> YOUR TASK:
The reply to the records below should contain exactly the lines from the line with "520,698 521,710 482,712" through the line with "668Q380 660 401", and nothing besides.

Dataset entries
****************
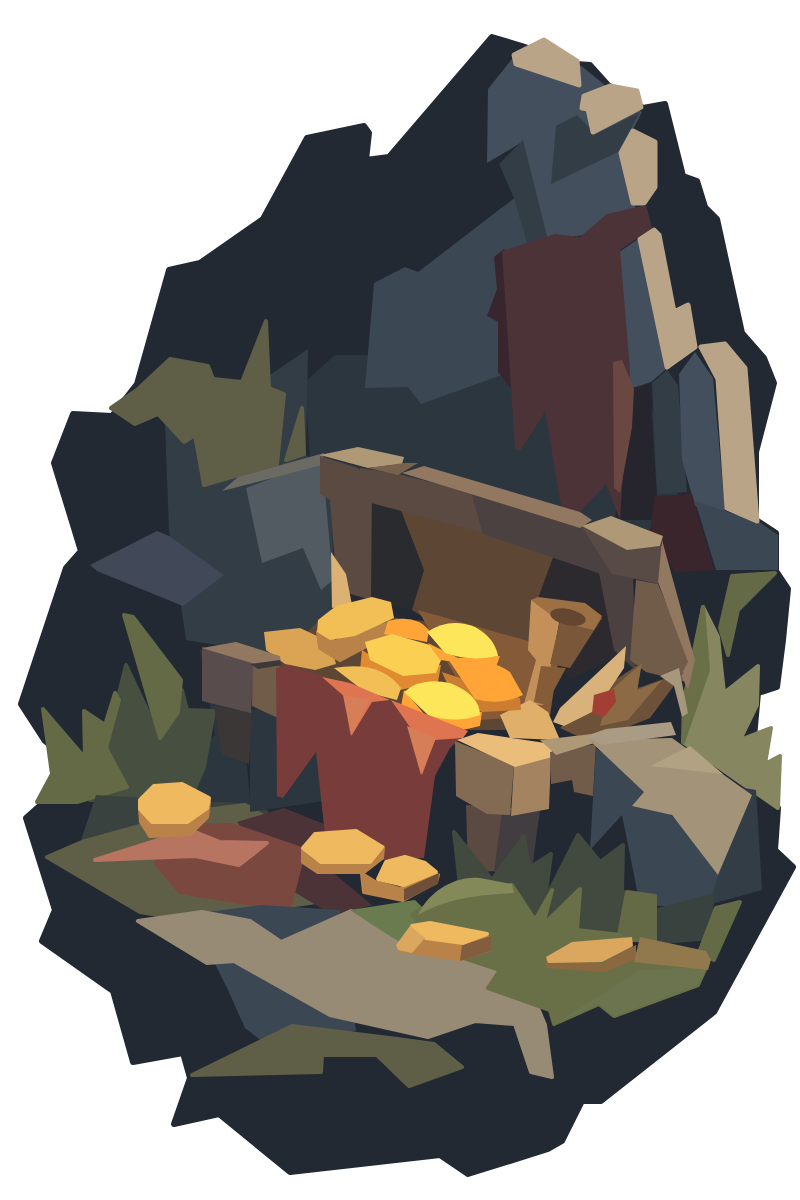
<!DOCTYPE html>
<html lang="en">
<head>
<meta charset="utf-8">
<title>Treasure chest in a cave</title>
<style>
:root{
--night:#222933;--deep:#2c363f;--shade:#333d46;--slate:#3c4754;--blue:#444f5e;--indigo:#414959;--steel:#525a62;
--sand:#b9a488;--stone:#988b75;--pale:#a39378;
--moss:#5f5f48;--leaf:#646946;--fern:#697048;--bright:#868760;--dark-leaf:#474f41;--deep-leaf:#424a3f;
--wine:#4c3338;--wine-dark:#38252e;--red:#783d3b;--brick:#7b4840;--rose:#b77460;--coral:#df7450;
--wood:#715c4a;--wood-mid:#5b4a41;--wood-dark:#4a4140;--wood-light:#927860;--wood-top:#ae9876;--inside:#5d4633;
--gold:#eeb95f;--gold-mid:#dba454;--gold-edge:#b88248;--amber:#ffa436;--lemon:#fee65a;
}
html,body{margin:0;background:#fff;overflow:hidden}
svg{display:block;width:800px;height:1200px}
polygon,path{stroke-linejoin:round;stroke-width:0}
.cave{stroke:var(--night);stroke-width:6}
.night{fill:var(--night)}.deep{fill:var(--deep)}.shade{fill:var(--shade)}.slate{fill:var(--slate)}.blue{fill:var(--blue)}.indigo{fill:var(--indigo)}.steel{fill:var(--steel)}
.sand{fill:var(--sand);stroke:var(--sand);stroke-width:5}.stone{fill:var(--stone)}.pale{fill:var(--pale)}
.moss{fill:var(--moss)}.leaf{fill:var(--leaf)}.fern{fill:var(--fern)}.bright{fill:var(--bright)}.dark-leaf{fill:var(--dark-leaf)}.deep-leaf{fill:var(--deep-leaf)}
.wine{fill:var(--wine)}.wine-dark{fill:var(--wine-dark)}.red{fill:var(--red)}.brick{fill:var(--brick)}.rose{fill:var(--rose)}.coral{fill:var(--coral)}
.wood{fill:var(--wood)}.wood-mid{fill:var(--wood-mid)}.wood-dark{fill:var(--wood-dark)}.wood-light{fill:var(--wood-light)}.wood-top{fill:var(--wood-top)}.inside{fill:var(--inside)}
.gold{fill:var(--gold)}.gold-mid{fill:var(--gold-mid)}.gold-edge{fill:var(--gold-edge)}.amber{fill:var(--amber)}.lemon{fill:var(--lemon)}
.plants polygon,.plants path,.ground polygon{stroke-width:4}
.moss{stroke:var(--moss)}.leaf{stroke:var(--leaf)}.fern{stroke:var(--fern)}.bright{stroke:var(--bright)}.dark-leaf{stroke:var(--dark-leaf)}.stone{stroke:var(--stone)}.rose{stroke:var(--rose)}.brick{stroke:var(--brick)}.deep-leaf{stroke:var(--deep-leaf)}
.coins .gold{stroke:var(--gold);stroke-width:4}.coins .gold-edge{stroke:var(--gold-edge);stroke-width:4}
</style>
</head>
<body>
<svg viewBox="0 0 800 1200" role="img" aria-label="Open treasure chest full of gold coins in a rocky cave">
<g id="cave">
<polygon class="cave night" points="492,37 522,46 576,64 590,65 608,85 643,108 665,104 683,176 697,181 705,207 717,219 742,333 764,358 774,383 756,452 756,520 776,533 776,571 788,589 783,640 777,687 758,693 752,760 778,808 775,850 793,867 714,1012 601,1101 582,1101 562,1141 548,1149 468,1174 440,1155 290,1172 219,1114 174,1124 190,1078 183,1053 133,1062 113,991 42,941 55,910 26,818 80,770 45,741 21,704 66,568 81,551 54,463 73,414 112,416 137,384 169,270 200,263 263,219 307,138 364,126 369,133 366,160 389,157"/>
<polygon class="deep" points="335,355 368,355 440,330 512,360 640,370 680,500 640,540 310,460 305,382"/>
<polygon class="shade" points="165,424 270,375 308,349 306,455 330,470 335,600 310,660 186,640 181,605 169,530"/>
<polygon class="slate" points="374,283 405,267 418,272 516,197 530,240 510,372 421,404 408,387 365,388"/>
<polygon class="blue" points="488,89 516,54 580,65 606,86 642,112 622,150 640,228 545,240 522,142 487,163"/>
<polygon class="shade" points="499,164 523,140 548,240 527,243 514,198"/>
<polygon class="shade" points="556,126 577,115 596,134 640,112 618,152 551,184"/>
<polygon class="blue" points="619,252 640,238 665,370 651,382 629,389"/>
<polygon class="shade" points="652,383 667,370 678,385 687,492 657,494"/>
<polygon class="blue" points="679,374 695,352 713,378 726,521 695,506 682,460"/>
<polygon class="slate" points="695,501 759,522 778,535 778,570 716,570"/>
<g id="rim-light">
<polygon class="sand" points="514,55 544,40 577,61 579,85 516,64"/>
<polygon class="sand" points="584,96 610,86 637,91 641,107 593,132 588,109 582,108"/>
<polygon class="sand" points="633,131 655,142 655,187 644,203 633,203 621,153"/>
<polygon class="sand" points="640,239 654,230 659,235 674,312 688,305 695,347 667,367"/>
<polygon class="sand" points="701,347 725,344 745,368 757,521 727,508 718,379"/>
</g>
</g>
<g id="hanging-cloth">
<polygon class="wine-dark" points="494,257 504,249 519,270 512,390 498,372 498,322 487,316 497,289"/>
<polygon fill="#26252d" points="627,389 650,384 657,496 653,520 615,520"/>
<polygon fill="#3a252c" points="655,496 692,494 714,570 675,572 650,530"/>
<polygon class="wine" points="502,251 555,234 580,237 607,214 646,205 652,228 620,250 630,370 620,520 606,484 578,514 562,511 545,412 520,451 515,448"/>
<polygon fill="#6b4742" points="613,362 622,360 634,389 632,427 620,493 614,488"/>
</g>
<g id="back-grass" class="plants">
<polygon class="moss" points="111,408 137,390 170,359 208,366 213,379 242,382 266,321 269,388 284,394 277,464 204,485 195,435 184,442 158,414 135,424"/>
<polygon class="moss" points="302,408 304,454 286,460"/>
</g>
<g id="left-rocks">
<polygon class="indigo" points="90,565 157,531 169,536 224,575 183,606 97,571"/>
<polygon class="steel" points="246,488 322,459 333,580 321,590 303,548 262,563"/>
<polygon fill="#6b6b64" points="222,491 238,477 324,453 322,465"/>
<polygon class="deep" points="200,650 290,655 330,800 200,805 185,760 215,735"/>
</g>
<g id="left-grass" class="plants">
<polygon class="dark-leaf" points="126,665 159,735 182,690 187,710 214,711 204,767 192,795 90,800 95,770 110,730"/>
<polygon class="leaf" points="124,615 133,617 181,680 178,712 160,738"/>
<polygon class="leaf" points="43,709 85,758 84,711 105,725 115,693 119,700 106,748 127,787 77,802 37,802 52,774"/>
</g>
<g id="right-grass" class="plants">
<polygon class="leaf" points="720,628 732,576 775,573 738,610 728,655"/>
<polygon class="bright" points="703,607 718,637 724,693 758,666 757,705 740,740 771,728 765,764 780,756 778,808 740,782 683,742"/>
<polygon class="fern" points="703,607 708,670 683,742 684,700"/>
</g>
<g id="ground" class="ground">
<polygon fill="#3a4240" points="96,795 180,800 260,804 300,840 76,855"/>
<polygon class="moss" points="47,857 82,842 190,812 245,805 320,850 330,900 190,920 140,912"/>
<polygon class="wine" points="237,822 284,808 324,824 330,870 372,905 334,916 291,890"/>
<polygon class="brick" points="165,826 232,825 304,850 290,905 264,906 180,892 156,864"/>
<polygon class="rose" points="95,860 190,830 220,842 267,843 239,865 195,856"/>
<polygon class="slate" points="135,921 262,905 340,910 356,1031 268,1046 245,1028 228,990 215,964"/>
<polygon class="stone" points="138,921 202,912 250,921 281,942 351,911 392,937 520,965 545,1025 552,1077 531,1072 515,1024 475,1021 428,1037 330,1015 234,961 207,963"/>
<polygon class="moss" points="192,1075 292,1026 397,1039 434,1044 462,1067 409,1086 377,1055 322,1055 321,1072"/>
</g>
<g id="chest-lid">
<polygon fill="#2a2b2f" points="366,500 400,510 424,570 412,610 360,600"/>
<polygon class="inside" points="400,508 474,525 560,560 555,610 540,690 412,610 424,570"/>
<polygon fill="#2c2a2e" points="555,552 602,572 618,655 570,680 530,620"/>
<polygon class="wood-mid" points="320,456 358,468 372,480 371,600 337,590 330,500 320,494"/>
<polygon class="wood-mid" points="360,468 398,474 471,492 590,525 605,575 472,530 360,500"/>
<polygon class="wood-dark" points="471,492 590,526 632,545 636,671 614,650 599,573 483,534"/>
<polygon class="wood-light" points="402,473 424,466 580,512 592,520 580,528 471,494"/>
<polygon class="wood-top" points="320,455 358,447 404,457 402,464 368,468"/>
<polygon fill="#78624d" points="368,468 404,463 418,463 398,475"/>
<polygon fill="#584b46" points="582,527 628,548 662,546 658,584 612,574"/>
<polygon class="wood" points="636,580 658,584 690,660 686,682 646,672 630,660"/>
<polygon class="wood-light" points="662,540 695,660 688,690 681,675 688,662 658,582"/>
<polygon class="wood-top" points="582,526 611,516 663,536 660,546 627,550"/>
<polygon fill="#dbb174" points="331,552 346,574 352,605 332,608"/>
</g>
<g id="treasure">
<polygon class="inside" points="330,610 500,630 540,660 540,730 470,730 270,668"/>
<polygon fill="#845a38" points="418,610 560,650 550,715 480,720"/>
<g id="goblet">
<polygon fill="#c29058" points="531,600 562,608 552,660 543,705 524,704 536,660 528,650"/>
<polygon fill="#7b5739" points="562,612 602,618 570,668 550,664"/>
<polygon fill="#9d7044" points="531,600 538,597 585,603 602,616 594,630 560,622"/>
<ellipse cx="568" cy="617" rx="18" ry="8" fill="#644631" transform="rotate(12 568 617)"/>
<polygon fill="#855b38" points="541,666 566,668 546,705 534,702"/>
<polygon fill="#e0b06a" points="500,715 530,700 548,712 560,740 510,738"/>
</g>
<g id="crown">
<polygon fill="#6d5239" points="560,728 600,690 641,663 638,688 684,672 650,718 590,742"/>
<polygon fill="#8b6a45" points="611,690 642,663 637,690 662,680 628,720 600,726"/>
<polygon fill="#d9b27b" points="560,708 626,646 624,668 596,710 564,726 553,722"/>
<polygon fill="#a13f34" points="594,695 614,689 616,702 604,717 592,713"/>
</g>
<g id="coin-pile" class="coins">
<polygon class="gold-mid" points="264,632 300,628 330,642 336,664 315,670 285,664 266,650"/>
<polygon class="gold-edge" points="318,632 335,642 393,622 391,633 340,660 320,648"/>
<polygon fill="#f1bf55" points="318,620 336,606 372,597 391,602 394,618 355,636 330,640 317,632"/>
<path class="amber" d="M388 621Q415 614 429 630L427 642 384 634Z"/>
<polygon fill="#e08a32" points="362,650 390,667 441,665 438,682 400,690 360,670"/>
<polygon fill="#fbd052" points="365,642 392,634 430,645 441,660 436,673 403,676 370,660"/>
<polygon class="amber" points="428,643 458,658 500,656 496,667 440,660"/>
<path class="lemon" d="M427 632Q450 617 475 627Q495 638 498 656Q470 662 445 653Z"/>
<polygon fill="#cd7d31" points="442,672 520,698 521,710 482,712 450,690"/>
<path class="amber" d="M448 659Q485 655 510 672L523 695Q500 706 475 699Z"/>
<path fill="#f1bf55" d="M334 668Q380 660 401 688L397 700 365 692Z"/>
<polygon class="amber" points="404,690 425,715 482,712 480,726 450,733 400,712"/>
<path class="lemon" d="M404 692Q420 677 450 683Q480 695 480 715Q455 724 428 715Z"/>
</g>
</g>
<g id="chest-body">
<polygon class="night" points="240,690 340,720 470,750 600,740 600,860 455,880 440,800 400,800 250,800"/>
<polygon class="deep" points="250,710 300,700 330,800 250,812"/>
<polygon fill="#3b3737" points="214,706 252,712 249,764 222,755"/>
<polygon fill="#584d4c" points="202,647 254,660 251,713 202,701"/>
<polygon class="wood" points="253,664 280,666 278,718 252,706"/>
<polygon class="wood-light" points="202,648 236,642 280,656 281,663 255,664"/>
<polygon fill="#3d393b" points="250,664 280,660 282,665 258,669"/>
<g id="draped-cloth">
<polygon class="red" points="276,668 290,665 322,676 468,731 450,748 435,776 424,858 380,860 325,835 316,752 283,798 277,796"/>
<polygon class="coral" points="322,677 350,683 390,700 372,702 352,735 346,698"/>
<polygon class="coral" points="391,700 468,731 463,738 435,740 422,775 412,730"/>
<polygon fill="#d67e58" points="343,695 370,700 351,736"/>
<polygon fill="#d67e58" points="407,726 436,738 421,775"/>
</g>
<polygon class="wood-mid" points="466,805 540,810 530,870 468,872"/>
<polygon fill="#423d40" points="502,812 540,808 532,870 494,872"/>
<polygon fill="#836a52" points="455,741 514,765 510,815 487,814 456,796"/>
<polygon fill="#a48460" points="514,765 551,755 549,809 511,816"/>
<polygon fill="#ebbd7b" points="457,740 478,733 552,744 552,757 515,767"/>
<polygon class="wood" points="550,752 596,744 593,796 574,792 572,780 551,784"/>
<polygon class="wood-top" points="540,740 592,734 601,741 556,755"/>
<polygon fill="#a7987d" points="660,676 679,668 688,713 682,717 674,686"/>
</g>
<g id="right-rocks">
<polygon class="shade" points="700,780 756,790 762,890 708,905"/>
<polygon class="slate" points="596,748 640,780 720,870 708,908 640,905 622,815 590,850"/>
<polygon class="pale" points="589,740 672,738 752,795 718,875 672,815 632,806 644,792"/>
<polygon fill="#aa9c84" points="586,736 606,729 671,722 676,735 601,745"/>
<polygon fill="#b2a284" points="650,766 690,746 723,774"/>
</g>
<g id="front-grass" class="plants">
<polygon class="deep-leaf" points="454,832 492,880 524,836 529,868 551,854 545,900 578,835 600,862 623,845 622,890 640,915 600,945 540,925 460,885"/>
<polygon fill="#3a423f" points="650,910 714,893 712,940 650,945"/>
<polygon class="leaf" points="627,892 655,896 655,940 618,940"/>
<polygon class="leaf" points="740,902 714,960 700,950 716,908"/>
<polygon fill="#697b4f" points="350,910 415,900 440,925 400,942 385,933"/>
<polygon class="fern" points="412,915 440,898 512,885 535,920 552,890 543,925 580,889 577,930 620,935 640,960 707,965 698,985 614,1016 599,1004 554,1024 550,1010 488,988 500,970 440,950"/>
<path fill="#838959" d="M418 915C428 892 455 875 480 878L512 884 514 893Q450 895 418 915Z"/>
<polygon fill="#6b744e" points="555,1024 640,970 707,967 698,985 614,1016 599,1004"/>
</g>
<g id="loose-coins" class="coins">
<polygon class="gold-edge" points="140,808 152,824 188,823 209,802 207,817 190,834 150,836 141,822"/>
<polygon class="gold" points="140,800 154,786 182,784 209,798 207,808 187,822 152,822 140,809"/>
<polygon class="gold-edge" points="303,850 320,862 369,863 383,847 382,858 364,872 318,872 303,862"/>
<polygon class="gold" points="303,848 315,834 356,831 382,847 370,862 321,862"/>
<polygon class="gold-edge" points="362,874 375,882 400,889 438,875 436,882 403,900 364,892"/>
<polygon fill="#704f3a" points="404,889 439,873 438,884 404,901"/>
<polygon class="gold" points="386,862 405,857 425,863 436,872 404,885 378,879"/>
<polygon class="gold-edge" points="399,945 428,938 488,938 488,950 458,959 399,950"/>
<polygon fill="#835e3e" points="462,945 491,936 491,951 460,961"/>
<polygon class="gold" points="412,926 430,923 487,934 463,943 426,938"/>
<polygon fill="#dba75f" points="396,945 410,926 425,938 412,953 398,950"/>
<polygon fill="#8b683f" points="545,960 602,963 636,945 636,959 604,972 546,968"/>
<polygon fill="#dba75f" stroke="#dba75f" stroke-width="4" points="546,957 572,942 632,937 633,946 602,962 548,963"/>
<polygon fill="#91784d" points="640,937 706,951 711,960 708,970 634,962"/>
</g>
</svg>
</body>
</html>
****************
> WRITTEN ANSWER:
<polygon fill="#cd7d31" points="442,672 520,698 521,710 482,712 450,690"/>
<path class="amber" d="M448 659Q485 655 510 672L523 695Q500 706 475 699Z"/>
<path fill="#f1bf55" d="M334 668Q380 660 401 688L397 700 365 692Z"/>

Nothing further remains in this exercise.